*WORK INSTRUCTION*. Each line of the records that holds "height" should be shown in full.

*Records from a collection*.

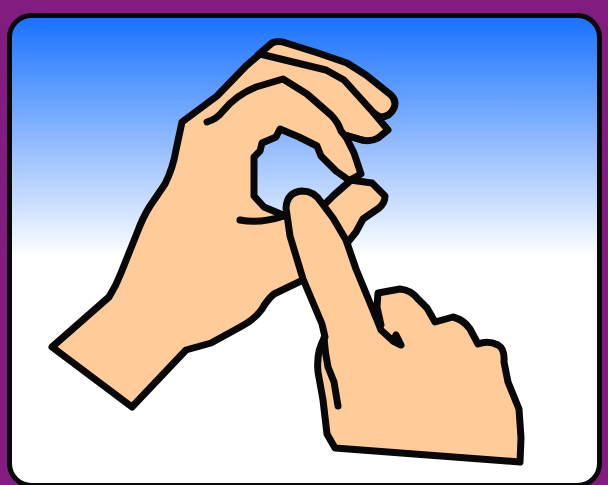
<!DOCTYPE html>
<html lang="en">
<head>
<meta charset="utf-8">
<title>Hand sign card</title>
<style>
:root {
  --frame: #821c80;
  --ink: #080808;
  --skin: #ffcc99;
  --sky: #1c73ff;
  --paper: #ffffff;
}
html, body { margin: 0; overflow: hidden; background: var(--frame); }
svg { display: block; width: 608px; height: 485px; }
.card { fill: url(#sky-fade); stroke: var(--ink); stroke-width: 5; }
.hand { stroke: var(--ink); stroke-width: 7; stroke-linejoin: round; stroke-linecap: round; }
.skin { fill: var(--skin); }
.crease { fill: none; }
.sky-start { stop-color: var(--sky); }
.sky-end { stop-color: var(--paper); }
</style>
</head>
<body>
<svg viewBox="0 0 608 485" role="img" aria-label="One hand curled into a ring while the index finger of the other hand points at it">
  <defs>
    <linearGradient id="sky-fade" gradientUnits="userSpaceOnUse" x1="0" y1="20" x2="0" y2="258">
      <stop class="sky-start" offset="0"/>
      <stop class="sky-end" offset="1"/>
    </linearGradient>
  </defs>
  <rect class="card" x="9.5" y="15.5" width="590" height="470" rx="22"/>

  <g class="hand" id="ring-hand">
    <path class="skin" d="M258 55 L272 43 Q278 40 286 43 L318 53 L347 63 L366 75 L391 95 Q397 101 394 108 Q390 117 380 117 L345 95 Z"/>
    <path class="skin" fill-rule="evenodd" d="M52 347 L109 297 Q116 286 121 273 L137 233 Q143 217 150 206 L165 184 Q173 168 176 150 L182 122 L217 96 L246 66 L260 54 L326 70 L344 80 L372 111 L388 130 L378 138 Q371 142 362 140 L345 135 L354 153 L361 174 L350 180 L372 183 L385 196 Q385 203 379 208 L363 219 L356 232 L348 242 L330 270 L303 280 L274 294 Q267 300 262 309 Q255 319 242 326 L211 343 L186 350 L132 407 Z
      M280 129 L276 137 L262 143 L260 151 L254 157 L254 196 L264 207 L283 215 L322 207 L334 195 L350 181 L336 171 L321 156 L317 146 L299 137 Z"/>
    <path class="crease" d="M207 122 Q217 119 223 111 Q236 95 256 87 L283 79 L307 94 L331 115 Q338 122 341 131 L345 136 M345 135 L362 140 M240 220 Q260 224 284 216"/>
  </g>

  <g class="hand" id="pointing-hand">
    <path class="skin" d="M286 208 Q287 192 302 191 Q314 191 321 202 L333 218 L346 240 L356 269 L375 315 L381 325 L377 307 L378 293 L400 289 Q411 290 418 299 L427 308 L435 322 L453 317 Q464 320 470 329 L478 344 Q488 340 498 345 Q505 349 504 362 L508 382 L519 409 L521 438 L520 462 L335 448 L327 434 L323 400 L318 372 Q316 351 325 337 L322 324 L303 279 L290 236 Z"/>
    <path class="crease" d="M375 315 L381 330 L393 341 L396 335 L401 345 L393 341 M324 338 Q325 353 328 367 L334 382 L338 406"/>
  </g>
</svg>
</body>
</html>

* * *

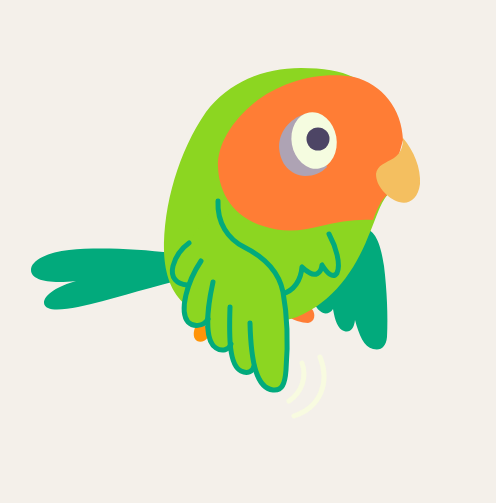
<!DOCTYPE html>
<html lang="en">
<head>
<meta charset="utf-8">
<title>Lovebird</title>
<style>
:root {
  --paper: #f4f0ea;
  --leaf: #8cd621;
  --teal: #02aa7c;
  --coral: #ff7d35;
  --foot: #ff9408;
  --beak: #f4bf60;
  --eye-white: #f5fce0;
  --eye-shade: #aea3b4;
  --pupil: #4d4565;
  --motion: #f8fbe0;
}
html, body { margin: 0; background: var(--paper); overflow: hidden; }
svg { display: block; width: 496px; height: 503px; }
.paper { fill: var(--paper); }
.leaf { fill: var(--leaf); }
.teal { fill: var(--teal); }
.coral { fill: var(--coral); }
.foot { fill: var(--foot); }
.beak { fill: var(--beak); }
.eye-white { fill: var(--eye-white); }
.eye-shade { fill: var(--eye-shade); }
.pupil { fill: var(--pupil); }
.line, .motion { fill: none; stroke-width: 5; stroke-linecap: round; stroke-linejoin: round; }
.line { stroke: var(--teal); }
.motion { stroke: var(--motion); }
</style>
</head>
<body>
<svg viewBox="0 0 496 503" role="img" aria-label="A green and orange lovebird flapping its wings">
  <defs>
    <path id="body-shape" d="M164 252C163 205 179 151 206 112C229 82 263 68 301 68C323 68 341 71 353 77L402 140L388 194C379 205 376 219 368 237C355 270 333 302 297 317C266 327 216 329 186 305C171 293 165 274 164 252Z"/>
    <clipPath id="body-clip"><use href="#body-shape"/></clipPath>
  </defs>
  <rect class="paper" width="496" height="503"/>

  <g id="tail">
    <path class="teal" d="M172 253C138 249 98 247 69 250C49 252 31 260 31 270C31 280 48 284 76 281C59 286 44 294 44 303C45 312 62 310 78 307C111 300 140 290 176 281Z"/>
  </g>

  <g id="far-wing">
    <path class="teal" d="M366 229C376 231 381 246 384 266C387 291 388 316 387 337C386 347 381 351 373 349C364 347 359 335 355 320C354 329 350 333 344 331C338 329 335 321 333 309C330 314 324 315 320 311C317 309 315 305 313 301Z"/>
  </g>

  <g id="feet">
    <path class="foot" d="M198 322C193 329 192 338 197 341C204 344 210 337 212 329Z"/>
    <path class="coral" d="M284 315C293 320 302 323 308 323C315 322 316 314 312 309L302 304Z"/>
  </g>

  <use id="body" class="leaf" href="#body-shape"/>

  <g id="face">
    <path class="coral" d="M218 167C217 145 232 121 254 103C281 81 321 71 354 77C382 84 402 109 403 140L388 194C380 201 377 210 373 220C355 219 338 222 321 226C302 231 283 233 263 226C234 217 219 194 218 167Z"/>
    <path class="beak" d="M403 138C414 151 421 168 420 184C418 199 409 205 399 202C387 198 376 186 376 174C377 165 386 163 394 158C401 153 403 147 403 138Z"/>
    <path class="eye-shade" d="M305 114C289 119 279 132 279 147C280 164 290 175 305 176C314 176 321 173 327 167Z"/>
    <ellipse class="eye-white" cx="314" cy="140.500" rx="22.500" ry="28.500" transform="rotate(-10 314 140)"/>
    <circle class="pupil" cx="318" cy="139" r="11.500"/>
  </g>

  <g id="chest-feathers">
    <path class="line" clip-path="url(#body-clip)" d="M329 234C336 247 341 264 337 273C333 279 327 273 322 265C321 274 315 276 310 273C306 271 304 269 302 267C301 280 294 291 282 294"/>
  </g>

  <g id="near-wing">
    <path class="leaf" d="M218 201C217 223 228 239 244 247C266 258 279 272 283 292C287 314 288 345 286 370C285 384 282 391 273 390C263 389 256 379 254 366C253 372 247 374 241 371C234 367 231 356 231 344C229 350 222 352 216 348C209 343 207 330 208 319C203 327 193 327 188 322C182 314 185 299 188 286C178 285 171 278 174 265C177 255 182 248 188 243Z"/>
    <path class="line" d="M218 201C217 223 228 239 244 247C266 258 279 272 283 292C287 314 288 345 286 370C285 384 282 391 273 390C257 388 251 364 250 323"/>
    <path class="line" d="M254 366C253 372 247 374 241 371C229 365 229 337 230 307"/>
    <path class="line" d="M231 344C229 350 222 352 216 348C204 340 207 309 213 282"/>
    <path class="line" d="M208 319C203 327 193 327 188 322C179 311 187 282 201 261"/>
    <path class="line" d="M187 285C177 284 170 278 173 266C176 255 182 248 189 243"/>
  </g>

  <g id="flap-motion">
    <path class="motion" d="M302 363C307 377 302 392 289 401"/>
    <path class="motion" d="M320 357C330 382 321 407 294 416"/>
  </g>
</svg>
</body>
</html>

*REPLY TO THE TASK*.
svg { display: block; width: 608px; height: 485px; }
  <rect class="card" x="9.5" y="15.5" width="590" height="470" rx="22"/>
svg { display: block; width: 496px; height: 503px; }
  <rect class="paper" width="496" height="503"/>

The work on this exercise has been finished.